South African Jewish Leaders: Global Threat of Islamist Terror ‘Unfortunate Reality’ That Makes Securing Our Community a Top Priority
Following the arrest of twin brothers plotting to attack Jewish institutions and the US Embassy in Pretoria, South African Jewish leaders railed against the “global threat of Islamic terror” and described efforts to safeguard the lives of Jews in their community.
South African Chief Rabbi Warren Goldstein told The Algemeiner on Tuesday that “any Jewish institution is a potential target, just as Western installations are.”
Over the last several years, the South African Jewish community has “taken a number of steps to raise the security of its synagogues and schools,” he said, with partial funding from the South African government.
Global terrorism is an “unfortunate reality of the modern world in which we live,” Goldstein said. “Thank God nothing has happened, but the threat of something happening is a threat present in all of South Africa and around the world. Responsible efforts have to be made to counter the threat.”
Commending South African law enforcement agencies for their vigilance, Goldstein stated, “In a sense, there is nothing new to change as a result of the latest thwarted attack. We must continue to do what has been done over the past few years, working under the assumption that the threat is always there.”
Vice President of the South African Jewish Board of Deputies (SAJBD) Zev Krengel echoed Goldstein’s assessments, telling The Algemeiner that the arrest of the South African “terror twins” highlights the fact that “global terrorism has no boundaries.”
Krengel said, “For some time now, our community leadership has been working on improving the security of the Jews and Jewish installations in South Africa. Security is an ongoing exercise and will continue to be prioritized in our community.”
Both Goldstein and Krengel agreed that Jews in South Africa do not live in fear.
“My impression is that the community overall feels safe,” said Goldstein. “There isn’t a siege mindset.”
According to Krengel, South Africa has some of the “lowest levels of antisemitism in the world, and the global threat of terrorism is one which the South African government takes very seriously.”
“Jewish communities around the world are targets of terror and South African Jewry is no different,” he said.
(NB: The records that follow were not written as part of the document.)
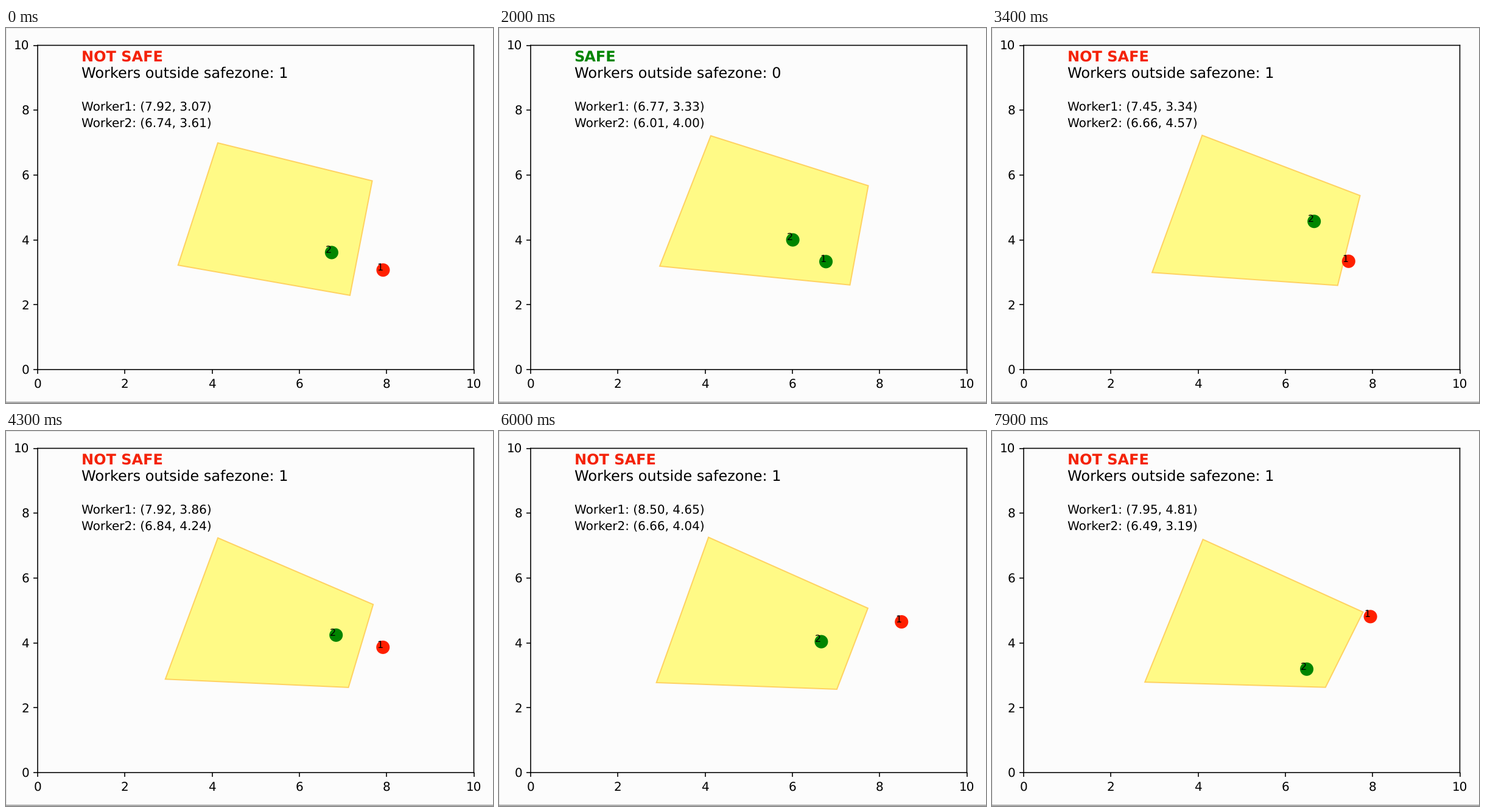
Write a matplotlib script that moves like this. It is 800 px wide and 617 px high and loops after 8000 ms.

```python
import numpy as np
import matplotlib.pyplot as plt
from matplotlib.animation import FuncAnimation
from matplotlib.patches import Polygon, Rectangle
from matplotlib.path import Path

W, H, DPI = 800, 617, 128
FRAMES, INTERVAL = 80, 100
PT = 144.35 / DPI  # the drawing is scaled as if at 144.35 dpi
RED, GREEN, ALERT = "#ff2000", "#008500", "#f42208"
FILL, EDGE, PAPER = "#fffa86", "#ffd262", "#fcfcfc"

plt.rcParams["font.family"] = "DejaVu Sans"
plt.rcParams["text.hinting"] = "none"
rng = np.random.default_rng(5)

KEYS = [0, 10, 20, 34, 50, 70, 79]
worker_keys = np.array([
    [(7.92, 3.07), (7.25, 3.06), (6.77, 3.33), (7.45, 3.34),
     (8.29, 4.23), (8.16, 5.39), (7.95, 4.81)],
    [(6.74, 3.61), (6.30, 4.13), (6.01, 4.00), (6.66, 4.57),
     (6.92, 4.31), (6.33, 3.66), (6.49, 3.19)],
]).swapaxes(0, 1)
zone_keys = np.array([
    [(4.13, 6.99), (7.67, 5.82), (7.16, 2.29), (3.22, 3.22)],
    [(4.13, 7.21), (7.74, 5.67), (7.32, 2.61), (2.96, 3.19)],
    [(4.05, 7.24), (7.68, 5.02), (7.06, 2.58), (2.93, 2.77)],
    [(4.11, 7.19), (7.78, 4.95), (6.92, 2.63), (2.78, 2.79)],
])


def tween(keys, values):
    columns = values.reshape(len(keys), -1).T
    path = [np.interp(np.arange(FRAMES), keys, c) for c in columns]
    return np.column_stack(path).reshape(FRAMES, *values.shape[1:])


def wander(keys, values, step):
    """Tween with a random walk on top that returns to zero at KEYS."""
    walk = rng.normal(0, step, (FRAMES, *values.shape[1:])).cumsum(axis=0)
    return tween(keys, values) + walk - tween(KEYS, walk[KEYS])


workers = wander(KEYS, worker_keys, 0.06)
corners = wander(KEYS[::2], zone_keys, 0.015)

fig = plt.figure(figsize=(W / DPI, H / DPI), dpi=DPI, facecolor=PAPER)
ax = fig.add_axes([52 / W, 55 / H, 716.5 / W, 533.5 / H], facecolor=PAPER)
ax.set(xlim=(0, 10), ylim=(0, 10), xticks=range(0, 11, 2), yticks=range(0, 11, 2))
ax.tick_params(labelsize=10 * PT, length=3.5 * PT, width=0.8 * PT, pad=3.5 * PT)
ax.tick_params(axis="x", pad=4 * PT)
for spine in ax.spines.values():
    spine.set(linewidth=0.8 * PT, snap=False)

# thin window border
for x, y, w, h, color in [(0, H - 1, W, 1, "#e2e2e2"), (0, 0, 1, H, "#e2e2e2"),
                          (0, 0, W, 1, "#d0d0d0"), (0, 1, W, 1, "#808080")]:
    fig.add_artist(Rectangle((x, y), w, h, transform=None, color=color, lw=0))

zone = ax.add_patch(Polygon(corners[0], closed=True, fc=FILL, ec=EDGE, lw=PT))
dots = ax.scatter(*workers[0].T, s=(11 * PT) ** 2, c=[RED, GREEN], lw=0, zorder=2)
tags = [ax.text(0, 0, str(i), size=8 * PT, ha="right") for i in (1, 2)]
status = ax.text(1, 9.5, "", size=12 * PT, weight="bold")
count = ax.text(1, 9, "", size=12 * PT)
coords = [ax.text(1, y, "", size=10 * PT) for y in (8, 7.5)]


def update(n):
    zone.set_xy(corners[n])
    inside = Path(corners[n]).contains_points(workers[n])
    dots.set_offsets(workers[n])
    dots.set_facecolors([GREEN if ok else RED for ok in inside])
    for i, (x, y) in enumerate(workers[n]):
        tags[i].set_position((x, y - 0.015))
        coords[i].set_text(f"Worker{i + 1}: ({x:.2f}, {y:.2f})")
    status.set_text("SAFE" if inside.all() else "NOT SAFE")
    status.set_color(GREEN if inside.all() else ALERT)
    count.set_text(f"Workers outside safezone: {(~inside).sum()}")
    return [zone, dots, *tags, status, count, *coords]


anim = FuncAnimation(fig, update, frames=FRAMES, interval=INTERVAL,
                     repeat=True, repeat_delay=0, blit=False)
plt.show()
```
Brandon-Lee and Tony-Lee Thulsie, 23, were arrested on Saturday by the Hawks anti-terrorism unit, following a 10-month investigation. They appeared before the Johannesburg Central Magistrate’s Court on Monday, where they were charged with conspiracy to perform terrorist acts. The twins were among four terror suspects arrested by authorities with apparent ties to ISIS.